## What the exercise asks
Only the lines of the data holding the string "stroke" need to be returned.

== Segment start ==

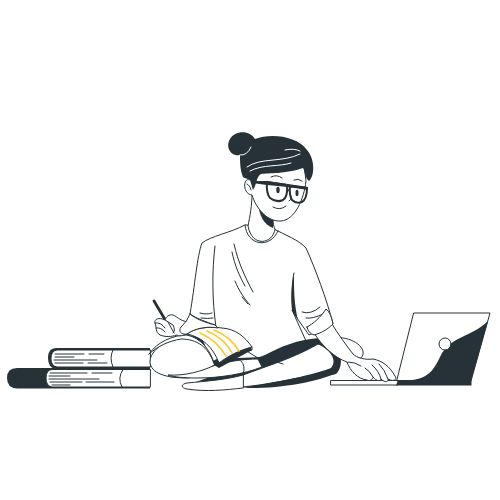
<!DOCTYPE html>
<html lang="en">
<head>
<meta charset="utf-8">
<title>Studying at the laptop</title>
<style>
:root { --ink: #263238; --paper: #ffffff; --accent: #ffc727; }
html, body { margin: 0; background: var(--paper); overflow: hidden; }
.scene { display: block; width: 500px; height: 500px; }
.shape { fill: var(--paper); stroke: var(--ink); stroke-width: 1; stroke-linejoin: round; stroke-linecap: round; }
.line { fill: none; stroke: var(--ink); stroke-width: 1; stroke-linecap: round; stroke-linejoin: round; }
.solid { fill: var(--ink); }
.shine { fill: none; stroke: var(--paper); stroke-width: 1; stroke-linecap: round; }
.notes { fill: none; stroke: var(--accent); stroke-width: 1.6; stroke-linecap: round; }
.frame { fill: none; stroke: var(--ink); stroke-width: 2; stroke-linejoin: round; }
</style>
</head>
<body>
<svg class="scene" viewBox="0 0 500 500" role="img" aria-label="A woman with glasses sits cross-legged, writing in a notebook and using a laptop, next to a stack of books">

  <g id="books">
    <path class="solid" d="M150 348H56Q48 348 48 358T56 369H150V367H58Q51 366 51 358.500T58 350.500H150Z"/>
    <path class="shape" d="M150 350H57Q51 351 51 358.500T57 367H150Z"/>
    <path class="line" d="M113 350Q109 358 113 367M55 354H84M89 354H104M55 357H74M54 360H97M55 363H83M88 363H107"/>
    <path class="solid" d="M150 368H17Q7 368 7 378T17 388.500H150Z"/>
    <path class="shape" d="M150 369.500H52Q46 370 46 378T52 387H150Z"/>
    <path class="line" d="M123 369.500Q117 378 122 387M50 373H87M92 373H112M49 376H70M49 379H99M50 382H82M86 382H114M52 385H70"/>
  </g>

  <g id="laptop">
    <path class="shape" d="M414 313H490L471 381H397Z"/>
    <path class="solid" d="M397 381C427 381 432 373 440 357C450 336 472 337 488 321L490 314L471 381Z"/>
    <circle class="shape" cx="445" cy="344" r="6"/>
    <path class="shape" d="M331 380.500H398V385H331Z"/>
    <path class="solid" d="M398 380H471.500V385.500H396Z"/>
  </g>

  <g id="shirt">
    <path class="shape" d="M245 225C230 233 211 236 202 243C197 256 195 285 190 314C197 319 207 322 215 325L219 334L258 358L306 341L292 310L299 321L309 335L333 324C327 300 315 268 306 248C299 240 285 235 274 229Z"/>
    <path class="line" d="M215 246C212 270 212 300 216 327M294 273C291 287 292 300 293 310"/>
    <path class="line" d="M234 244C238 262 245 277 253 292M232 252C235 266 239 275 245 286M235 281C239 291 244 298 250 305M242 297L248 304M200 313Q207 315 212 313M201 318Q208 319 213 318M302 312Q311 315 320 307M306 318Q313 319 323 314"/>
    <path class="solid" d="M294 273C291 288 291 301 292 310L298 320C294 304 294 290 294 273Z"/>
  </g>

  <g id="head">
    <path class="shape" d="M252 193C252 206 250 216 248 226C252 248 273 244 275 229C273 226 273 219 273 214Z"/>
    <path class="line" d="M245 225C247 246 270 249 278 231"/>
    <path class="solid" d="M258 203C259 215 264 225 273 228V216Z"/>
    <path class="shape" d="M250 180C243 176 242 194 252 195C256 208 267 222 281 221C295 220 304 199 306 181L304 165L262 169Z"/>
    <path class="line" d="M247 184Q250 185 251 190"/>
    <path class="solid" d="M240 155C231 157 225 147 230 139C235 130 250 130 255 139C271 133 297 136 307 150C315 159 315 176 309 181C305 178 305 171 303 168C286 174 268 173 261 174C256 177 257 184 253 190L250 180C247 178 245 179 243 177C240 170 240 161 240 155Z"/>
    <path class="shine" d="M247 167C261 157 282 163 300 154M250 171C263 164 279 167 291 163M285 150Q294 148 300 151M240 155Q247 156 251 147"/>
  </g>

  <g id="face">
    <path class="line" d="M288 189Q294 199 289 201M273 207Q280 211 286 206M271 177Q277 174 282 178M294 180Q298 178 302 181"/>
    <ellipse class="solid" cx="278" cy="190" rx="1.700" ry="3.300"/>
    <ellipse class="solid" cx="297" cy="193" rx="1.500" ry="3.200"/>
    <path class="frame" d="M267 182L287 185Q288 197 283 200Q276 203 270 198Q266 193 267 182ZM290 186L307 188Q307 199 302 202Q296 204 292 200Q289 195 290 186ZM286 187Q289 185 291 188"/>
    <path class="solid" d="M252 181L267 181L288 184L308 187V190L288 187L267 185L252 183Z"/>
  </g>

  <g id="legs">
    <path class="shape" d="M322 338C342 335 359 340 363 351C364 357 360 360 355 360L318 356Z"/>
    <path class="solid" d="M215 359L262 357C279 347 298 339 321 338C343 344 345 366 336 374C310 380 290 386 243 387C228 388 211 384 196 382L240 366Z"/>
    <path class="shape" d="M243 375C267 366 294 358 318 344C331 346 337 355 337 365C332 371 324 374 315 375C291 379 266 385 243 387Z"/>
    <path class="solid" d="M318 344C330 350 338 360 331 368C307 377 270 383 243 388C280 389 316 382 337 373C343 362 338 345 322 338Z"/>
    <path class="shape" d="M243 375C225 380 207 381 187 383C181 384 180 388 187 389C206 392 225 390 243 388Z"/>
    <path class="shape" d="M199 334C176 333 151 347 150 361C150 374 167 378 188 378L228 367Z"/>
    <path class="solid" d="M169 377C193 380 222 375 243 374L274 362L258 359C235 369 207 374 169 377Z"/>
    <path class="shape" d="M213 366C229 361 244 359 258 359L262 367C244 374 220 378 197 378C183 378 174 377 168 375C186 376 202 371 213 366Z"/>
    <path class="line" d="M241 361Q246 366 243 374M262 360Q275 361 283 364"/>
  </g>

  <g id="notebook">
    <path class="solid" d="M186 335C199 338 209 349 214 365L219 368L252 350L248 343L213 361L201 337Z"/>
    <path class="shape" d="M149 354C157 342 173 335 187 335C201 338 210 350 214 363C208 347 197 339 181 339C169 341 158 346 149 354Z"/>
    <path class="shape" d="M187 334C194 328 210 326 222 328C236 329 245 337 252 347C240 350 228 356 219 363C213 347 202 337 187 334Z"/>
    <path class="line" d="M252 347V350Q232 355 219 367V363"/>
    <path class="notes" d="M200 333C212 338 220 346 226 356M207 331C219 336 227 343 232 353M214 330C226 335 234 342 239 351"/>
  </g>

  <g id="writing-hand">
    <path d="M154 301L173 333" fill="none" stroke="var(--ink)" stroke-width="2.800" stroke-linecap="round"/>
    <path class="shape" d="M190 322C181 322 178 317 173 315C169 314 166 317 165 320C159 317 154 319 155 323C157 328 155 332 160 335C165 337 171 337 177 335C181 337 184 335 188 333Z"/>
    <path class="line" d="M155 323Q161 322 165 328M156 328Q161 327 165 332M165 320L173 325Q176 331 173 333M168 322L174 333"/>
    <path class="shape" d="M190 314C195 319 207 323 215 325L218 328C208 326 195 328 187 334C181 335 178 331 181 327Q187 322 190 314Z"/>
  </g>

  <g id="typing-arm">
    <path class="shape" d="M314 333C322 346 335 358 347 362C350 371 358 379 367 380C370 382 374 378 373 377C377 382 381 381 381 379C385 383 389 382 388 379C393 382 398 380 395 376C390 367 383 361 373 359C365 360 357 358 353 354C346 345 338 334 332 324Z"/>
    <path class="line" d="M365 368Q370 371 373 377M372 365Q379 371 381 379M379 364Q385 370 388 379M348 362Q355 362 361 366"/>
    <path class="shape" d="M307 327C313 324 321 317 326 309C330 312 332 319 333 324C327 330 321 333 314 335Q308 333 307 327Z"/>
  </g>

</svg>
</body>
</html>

== Segment end ==
== Segment start ==

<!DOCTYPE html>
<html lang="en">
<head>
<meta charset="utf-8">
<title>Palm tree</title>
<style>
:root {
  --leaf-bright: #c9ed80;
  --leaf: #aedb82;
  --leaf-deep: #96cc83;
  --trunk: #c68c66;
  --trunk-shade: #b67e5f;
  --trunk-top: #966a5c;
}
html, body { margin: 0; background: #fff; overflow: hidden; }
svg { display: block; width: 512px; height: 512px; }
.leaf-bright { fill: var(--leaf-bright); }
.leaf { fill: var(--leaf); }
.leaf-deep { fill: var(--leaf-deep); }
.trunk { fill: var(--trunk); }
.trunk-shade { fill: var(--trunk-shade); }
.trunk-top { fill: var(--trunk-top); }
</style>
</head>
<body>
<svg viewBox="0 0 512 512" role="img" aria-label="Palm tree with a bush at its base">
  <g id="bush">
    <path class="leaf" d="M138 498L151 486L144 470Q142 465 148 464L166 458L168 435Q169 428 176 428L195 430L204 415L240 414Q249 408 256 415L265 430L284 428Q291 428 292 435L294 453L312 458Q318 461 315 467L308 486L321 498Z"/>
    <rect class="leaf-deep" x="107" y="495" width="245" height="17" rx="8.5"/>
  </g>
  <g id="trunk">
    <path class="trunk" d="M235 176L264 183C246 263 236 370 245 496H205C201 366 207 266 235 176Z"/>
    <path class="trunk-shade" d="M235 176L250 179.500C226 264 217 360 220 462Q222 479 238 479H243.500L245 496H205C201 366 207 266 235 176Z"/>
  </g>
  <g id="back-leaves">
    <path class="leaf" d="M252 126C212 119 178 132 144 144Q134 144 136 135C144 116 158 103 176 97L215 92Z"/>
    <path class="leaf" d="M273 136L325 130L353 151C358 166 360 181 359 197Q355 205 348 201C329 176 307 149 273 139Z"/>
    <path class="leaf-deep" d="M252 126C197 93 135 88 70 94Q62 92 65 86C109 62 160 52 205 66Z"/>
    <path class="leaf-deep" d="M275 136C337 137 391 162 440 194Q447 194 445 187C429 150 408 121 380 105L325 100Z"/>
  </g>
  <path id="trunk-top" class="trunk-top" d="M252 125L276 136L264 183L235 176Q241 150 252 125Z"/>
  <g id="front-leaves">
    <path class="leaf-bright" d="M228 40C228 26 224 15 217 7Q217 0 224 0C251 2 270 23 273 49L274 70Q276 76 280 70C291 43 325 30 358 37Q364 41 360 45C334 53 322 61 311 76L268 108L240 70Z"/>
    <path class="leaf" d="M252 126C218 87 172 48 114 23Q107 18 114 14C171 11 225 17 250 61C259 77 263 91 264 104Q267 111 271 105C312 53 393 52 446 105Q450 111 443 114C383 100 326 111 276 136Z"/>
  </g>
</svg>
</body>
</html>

== Segment end ==
== Segment start ==

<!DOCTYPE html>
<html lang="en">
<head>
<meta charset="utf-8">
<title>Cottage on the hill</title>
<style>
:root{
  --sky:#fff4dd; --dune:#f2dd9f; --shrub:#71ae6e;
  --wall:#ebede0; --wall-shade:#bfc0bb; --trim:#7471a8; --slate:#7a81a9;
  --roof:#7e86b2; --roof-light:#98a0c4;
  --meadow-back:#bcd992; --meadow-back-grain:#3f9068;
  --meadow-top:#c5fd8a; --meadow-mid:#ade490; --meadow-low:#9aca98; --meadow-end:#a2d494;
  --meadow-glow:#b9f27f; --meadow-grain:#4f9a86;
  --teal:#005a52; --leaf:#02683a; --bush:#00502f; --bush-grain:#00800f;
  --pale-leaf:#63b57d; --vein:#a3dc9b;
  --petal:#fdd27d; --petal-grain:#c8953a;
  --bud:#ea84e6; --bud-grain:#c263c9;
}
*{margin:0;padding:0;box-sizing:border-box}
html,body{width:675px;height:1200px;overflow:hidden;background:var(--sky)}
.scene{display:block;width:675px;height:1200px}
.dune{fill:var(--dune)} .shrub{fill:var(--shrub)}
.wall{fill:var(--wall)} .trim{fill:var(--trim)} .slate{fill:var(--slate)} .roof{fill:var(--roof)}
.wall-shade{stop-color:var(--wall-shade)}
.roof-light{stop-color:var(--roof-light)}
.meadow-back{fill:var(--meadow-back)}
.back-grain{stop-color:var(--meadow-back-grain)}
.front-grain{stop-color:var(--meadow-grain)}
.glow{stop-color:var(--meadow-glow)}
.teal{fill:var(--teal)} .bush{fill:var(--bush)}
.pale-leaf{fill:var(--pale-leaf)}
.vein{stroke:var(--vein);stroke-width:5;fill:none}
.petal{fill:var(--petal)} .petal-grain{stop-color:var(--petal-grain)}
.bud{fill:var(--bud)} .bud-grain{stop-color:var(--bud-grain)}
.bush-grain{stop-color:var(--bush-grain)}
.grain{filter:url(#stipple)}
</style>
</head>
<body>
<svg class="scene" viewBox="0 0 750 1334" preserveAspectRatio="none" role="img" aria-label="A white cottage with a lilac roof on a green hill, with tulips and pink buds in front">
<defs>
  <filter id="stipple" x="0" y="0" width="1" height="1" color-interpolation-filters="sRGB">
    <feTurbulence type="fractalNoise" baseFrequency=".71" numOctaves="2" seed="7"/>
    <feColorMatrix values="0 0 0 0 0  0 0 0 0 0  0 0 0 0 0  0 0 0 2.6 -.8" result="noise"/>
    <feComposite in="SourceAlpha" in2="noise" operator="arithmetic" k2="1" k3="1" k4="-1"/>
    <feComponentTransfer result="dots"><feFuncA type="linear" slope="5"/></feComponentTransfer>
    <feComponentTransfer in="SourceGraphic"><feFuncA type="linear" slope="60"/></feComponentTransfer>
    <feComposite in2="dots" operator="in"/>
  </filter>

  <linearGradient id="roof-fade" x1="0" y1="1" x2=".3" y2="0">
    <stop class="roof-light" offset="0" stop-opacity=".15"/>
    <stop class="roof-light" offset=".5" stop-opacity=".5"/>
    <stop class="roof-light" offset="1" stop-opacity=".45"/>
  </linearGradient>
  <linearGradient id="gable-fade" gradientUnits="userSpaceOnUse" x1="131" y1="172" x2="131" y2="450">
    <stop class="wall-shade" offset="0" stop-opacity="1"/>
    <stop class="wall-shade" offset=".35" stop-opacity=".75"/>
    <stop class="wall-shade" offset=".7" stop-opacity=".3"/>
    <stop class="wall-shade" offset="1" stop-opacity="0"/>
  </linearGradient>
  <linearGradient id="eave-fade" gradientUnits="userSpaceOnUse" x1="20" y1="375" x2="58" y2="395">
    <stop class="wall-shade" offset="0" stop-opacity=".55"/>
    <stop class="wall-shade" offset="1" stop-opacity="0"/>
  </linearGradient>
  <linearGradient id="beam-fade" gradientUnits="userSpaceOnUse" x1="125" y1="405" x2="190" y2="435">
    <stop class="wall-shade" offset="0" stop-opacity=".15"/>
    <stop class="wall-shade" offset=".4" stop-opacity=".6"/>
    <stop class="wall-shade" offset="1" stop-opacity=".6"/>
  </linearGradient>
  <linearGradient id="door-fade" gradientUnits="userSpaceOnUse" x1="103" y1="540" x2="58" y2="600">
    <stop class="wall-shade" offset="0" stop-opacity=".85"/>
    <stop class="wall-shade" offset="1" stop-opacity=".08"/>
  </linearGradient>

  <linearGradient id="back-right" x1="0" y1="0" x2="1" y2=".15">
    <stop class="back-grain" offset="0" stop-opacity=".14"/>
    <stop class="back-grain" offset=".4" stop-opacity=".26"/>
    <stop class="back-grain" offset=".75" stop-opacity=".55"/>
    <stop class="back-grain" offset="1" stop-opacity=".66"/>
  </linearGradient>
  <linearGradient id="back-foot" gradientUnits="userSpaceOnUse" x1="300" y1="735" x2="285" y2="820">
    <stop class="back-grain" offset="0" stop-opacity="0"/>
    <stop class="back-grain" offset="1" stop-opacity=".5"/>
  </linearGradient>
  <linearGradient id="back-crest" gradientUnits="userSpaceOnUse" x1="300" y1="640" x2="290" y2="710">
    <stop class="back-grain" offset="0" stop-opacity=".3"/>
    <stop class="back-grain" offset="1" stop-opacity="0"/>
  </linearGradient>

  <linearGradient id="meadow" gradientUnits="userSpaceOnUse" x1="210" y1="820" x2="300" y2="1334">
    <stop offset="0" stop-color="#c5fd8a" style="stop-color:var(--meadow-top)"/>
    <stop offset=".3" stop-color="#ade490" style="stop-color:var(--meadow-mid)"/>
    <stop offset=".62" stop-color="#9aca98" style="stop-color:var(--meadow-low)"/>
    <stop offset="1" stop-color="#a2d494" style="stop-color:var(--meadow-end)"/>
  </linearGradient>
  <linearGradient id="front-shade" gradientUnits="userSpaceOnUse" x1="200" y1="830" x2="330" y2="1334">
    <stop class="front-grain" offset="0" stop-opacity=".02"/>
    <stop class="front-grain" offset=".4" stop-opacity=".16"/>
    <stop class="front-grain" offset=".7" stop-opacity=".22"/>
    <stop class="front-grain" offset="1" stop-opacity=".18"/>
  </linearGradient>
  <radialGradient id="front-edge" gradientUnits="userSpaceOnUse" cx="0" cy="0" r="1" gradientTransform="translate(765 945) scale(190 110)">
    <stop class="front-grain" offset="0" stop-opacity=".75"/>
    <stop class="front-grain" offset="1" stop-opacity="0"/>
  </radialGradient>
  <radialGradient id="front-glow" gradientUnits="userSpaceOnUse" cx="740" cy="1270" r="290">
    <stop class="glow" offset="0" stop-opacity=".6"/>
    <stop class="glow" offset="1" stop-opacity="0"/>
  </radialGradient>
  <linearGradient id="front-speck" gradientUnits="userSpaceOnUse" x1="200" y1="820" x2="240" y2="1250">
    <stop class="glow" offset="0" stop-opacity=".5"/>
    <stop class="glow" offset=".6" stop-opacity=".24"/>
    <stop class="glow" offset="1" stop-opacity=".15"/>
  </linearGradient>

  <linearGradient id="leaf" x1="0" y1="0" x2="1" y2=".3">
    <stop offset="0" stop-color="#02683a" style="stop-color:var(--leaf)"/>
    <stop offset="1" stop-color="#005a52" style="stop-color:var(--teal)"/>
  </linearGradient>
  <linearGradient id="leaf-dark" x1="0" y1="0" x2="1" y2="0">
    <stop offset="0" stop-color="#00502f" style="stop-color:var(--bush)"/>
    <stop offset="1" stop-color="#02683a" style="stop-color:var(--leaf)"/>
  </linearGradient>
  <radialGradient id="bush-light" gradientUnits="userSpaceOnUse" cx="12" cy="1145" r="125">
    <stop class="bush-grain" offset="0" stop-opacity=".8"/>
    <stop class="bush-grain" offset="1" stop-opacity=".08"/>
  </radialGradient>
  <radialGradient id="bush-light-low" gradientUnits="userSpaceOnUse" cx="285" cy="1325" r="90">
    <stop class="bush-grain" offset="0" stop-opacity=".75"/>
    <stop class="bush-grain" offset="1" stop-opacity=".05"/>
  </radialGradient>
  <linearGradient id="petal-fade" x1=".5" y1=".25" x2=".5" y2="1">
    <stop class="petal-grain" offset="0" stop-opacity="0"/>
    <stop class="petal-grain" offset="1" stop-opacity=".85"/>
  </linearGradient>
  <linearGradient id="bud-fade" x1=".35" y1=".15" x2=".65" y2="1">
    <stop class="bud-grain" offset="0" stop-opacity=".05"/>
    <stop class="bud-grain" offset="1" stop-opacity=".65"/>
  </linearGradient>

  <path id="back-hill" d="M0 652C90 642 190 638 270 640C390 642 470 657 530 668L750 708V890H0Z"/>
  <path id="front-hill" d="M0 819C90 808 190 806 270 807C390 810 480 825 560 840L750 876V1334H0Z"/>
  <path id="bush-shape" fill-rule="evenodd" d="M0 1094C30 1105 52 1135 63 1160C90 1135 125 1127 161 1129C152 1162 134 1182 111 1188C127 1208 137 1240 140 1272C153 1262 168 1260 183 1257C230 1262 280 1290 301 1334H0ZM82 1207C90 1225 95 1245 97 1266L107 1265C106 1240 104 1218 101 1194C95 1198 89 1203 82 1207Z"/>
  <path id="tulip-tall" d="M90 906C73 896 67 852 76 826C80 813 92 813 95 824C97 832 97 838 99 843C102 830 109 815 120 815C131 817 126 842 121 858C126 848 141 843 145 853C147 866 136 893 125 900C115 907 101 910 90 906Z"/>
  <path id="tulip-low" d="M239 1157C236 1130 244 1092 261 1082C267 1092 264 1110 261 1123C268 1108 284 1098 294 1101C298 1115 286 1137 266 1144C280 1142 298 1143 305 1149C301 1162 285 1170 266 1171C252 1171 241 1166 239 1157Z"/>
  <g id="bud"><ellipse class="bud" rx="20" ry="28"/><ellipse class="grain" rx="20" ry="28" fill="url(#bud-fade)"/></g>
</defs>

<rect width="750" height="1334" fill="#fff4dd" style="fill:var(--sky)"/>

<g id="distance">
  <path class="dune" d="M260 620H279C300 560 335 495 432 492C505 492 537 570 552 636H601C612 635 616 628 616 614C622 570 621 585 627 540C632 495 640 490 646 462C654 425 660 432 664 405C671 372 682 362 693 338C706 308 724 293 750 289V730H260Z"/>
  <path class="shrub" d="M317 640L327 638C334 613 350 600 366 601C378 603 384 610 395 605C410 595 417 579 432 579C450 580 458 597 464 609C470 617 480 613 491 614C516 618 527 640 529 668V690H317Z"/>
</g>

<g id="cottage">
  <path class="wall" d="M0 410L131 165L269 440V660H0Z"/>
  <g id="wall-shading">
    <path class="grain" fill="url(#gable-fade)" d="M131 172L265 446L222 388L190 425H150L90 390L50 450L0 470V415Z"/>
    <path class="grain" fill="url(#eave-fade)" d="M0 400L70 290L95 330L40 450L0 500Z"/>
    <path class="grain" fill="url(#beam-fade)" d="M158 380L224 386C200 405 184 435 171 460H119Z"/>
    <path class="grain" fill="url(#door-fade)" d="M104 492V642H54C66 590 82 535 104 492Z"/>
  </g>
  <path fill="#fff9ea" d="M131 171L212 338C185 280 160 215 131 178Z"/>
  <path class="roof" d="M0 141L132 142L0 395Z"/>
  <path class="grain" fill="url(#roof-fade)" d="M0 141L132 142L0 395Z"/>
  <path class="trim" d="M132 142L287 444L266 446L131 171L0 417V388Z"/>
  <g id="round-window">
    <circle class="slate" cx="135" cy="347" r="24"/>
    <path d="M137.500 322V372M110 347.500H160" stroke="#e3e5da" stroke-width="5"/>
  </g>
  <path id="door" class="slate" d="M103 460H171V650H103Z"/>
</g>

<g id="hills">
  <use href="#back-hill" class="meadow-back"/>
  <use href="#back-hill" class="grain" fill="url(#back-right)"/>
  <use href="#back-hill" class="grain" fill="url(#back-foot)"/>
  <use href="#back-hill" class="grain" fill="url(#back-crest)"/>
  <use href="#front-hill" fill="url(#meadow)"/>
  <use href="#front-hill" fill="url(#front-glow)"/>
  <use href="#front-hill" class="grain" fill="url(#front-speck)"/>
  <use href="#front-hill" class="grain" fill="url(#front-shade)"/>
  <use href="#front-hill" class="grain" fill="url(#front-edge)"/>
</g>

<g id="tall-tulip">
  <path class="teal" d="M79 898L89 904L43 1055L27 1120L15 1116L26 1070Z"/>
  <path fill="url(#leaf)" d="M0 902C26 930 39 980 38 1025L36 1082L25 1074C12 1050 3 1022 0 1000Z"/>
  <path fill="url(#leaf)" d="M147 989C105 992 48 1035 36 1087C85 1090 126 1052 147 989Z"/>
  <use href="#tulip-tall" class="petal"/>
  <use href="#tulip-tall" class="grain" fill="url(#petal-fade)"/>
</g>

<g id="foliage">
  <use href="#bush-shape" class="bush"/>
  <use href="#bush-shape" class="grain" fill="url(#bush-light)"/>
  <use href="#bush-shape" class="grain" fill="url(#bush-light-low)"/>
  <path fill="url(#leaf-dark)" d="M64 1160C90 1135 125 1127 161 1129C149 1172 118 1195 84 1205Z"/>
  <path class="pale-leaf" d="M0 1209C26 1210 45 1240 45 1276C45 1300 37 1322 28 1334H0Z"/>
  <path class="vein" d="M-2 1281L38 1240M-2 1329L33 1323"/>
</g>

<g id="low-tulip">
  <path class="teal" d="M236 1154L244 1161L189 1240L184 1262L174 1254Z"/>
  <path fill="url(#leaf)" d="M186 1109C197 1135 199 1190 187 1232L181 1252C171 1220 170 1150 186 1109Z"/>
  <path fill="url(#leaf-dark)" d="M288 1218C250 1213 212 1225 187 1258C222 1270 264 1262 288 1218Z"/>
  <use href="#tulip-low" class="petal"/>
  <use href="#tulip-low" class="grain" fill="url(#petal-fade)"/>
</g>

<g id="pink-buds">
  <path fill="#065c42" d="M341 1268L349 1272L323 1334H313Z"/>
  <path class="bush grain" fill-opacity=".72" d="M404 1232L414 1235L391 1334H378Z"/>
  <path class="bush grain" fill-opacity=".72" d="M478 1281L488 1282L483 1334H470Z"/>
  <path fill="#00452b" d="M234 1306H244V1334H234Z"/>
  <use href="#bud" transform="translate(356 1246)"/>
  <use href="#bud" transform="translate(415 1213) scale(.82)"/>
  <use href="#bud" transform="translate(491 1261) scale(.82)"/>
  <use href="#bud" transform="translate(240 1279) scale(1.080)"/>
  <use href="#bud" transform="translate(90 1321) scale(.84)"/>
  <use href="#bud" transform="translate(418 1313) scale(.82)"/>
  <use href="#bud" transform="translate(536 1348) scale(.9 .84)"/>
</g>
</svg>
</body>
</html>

== Segment end ==

## Solution to the exercise
.shape { fill: var(--paper); stroke: var(--ink); stroke-width: 1; stroke-linejoin: round; stroke-linecap: round; }
.line { fill: none; stroke: var(--ink); stroke-width: 1; stroke-linecap: round; stroke-linejoin: round; }
.shine { fill: none; stroke: var(--paper); stroke-width: 1; stroke-linecap: round; }
.notes { fill: none; stroke: var(--accent); stroke-width: 1.6; stroke-linecap: round; }
.frame { fill: none; stroke: var(--ink); stroke-width: 2; stroke-linejoin: round; }
    <path d="M154 301L173 333" fill="none" stroke="var(--ink)" stroke-width="2.800" stroke-linecap="round"/>
.vein{stroke:var(--vein);stroke-width:5;fill:none}
    <path d="M137.500 322V372M110 347.500H160" stroke="#e3e5da" stroke-width="5"/>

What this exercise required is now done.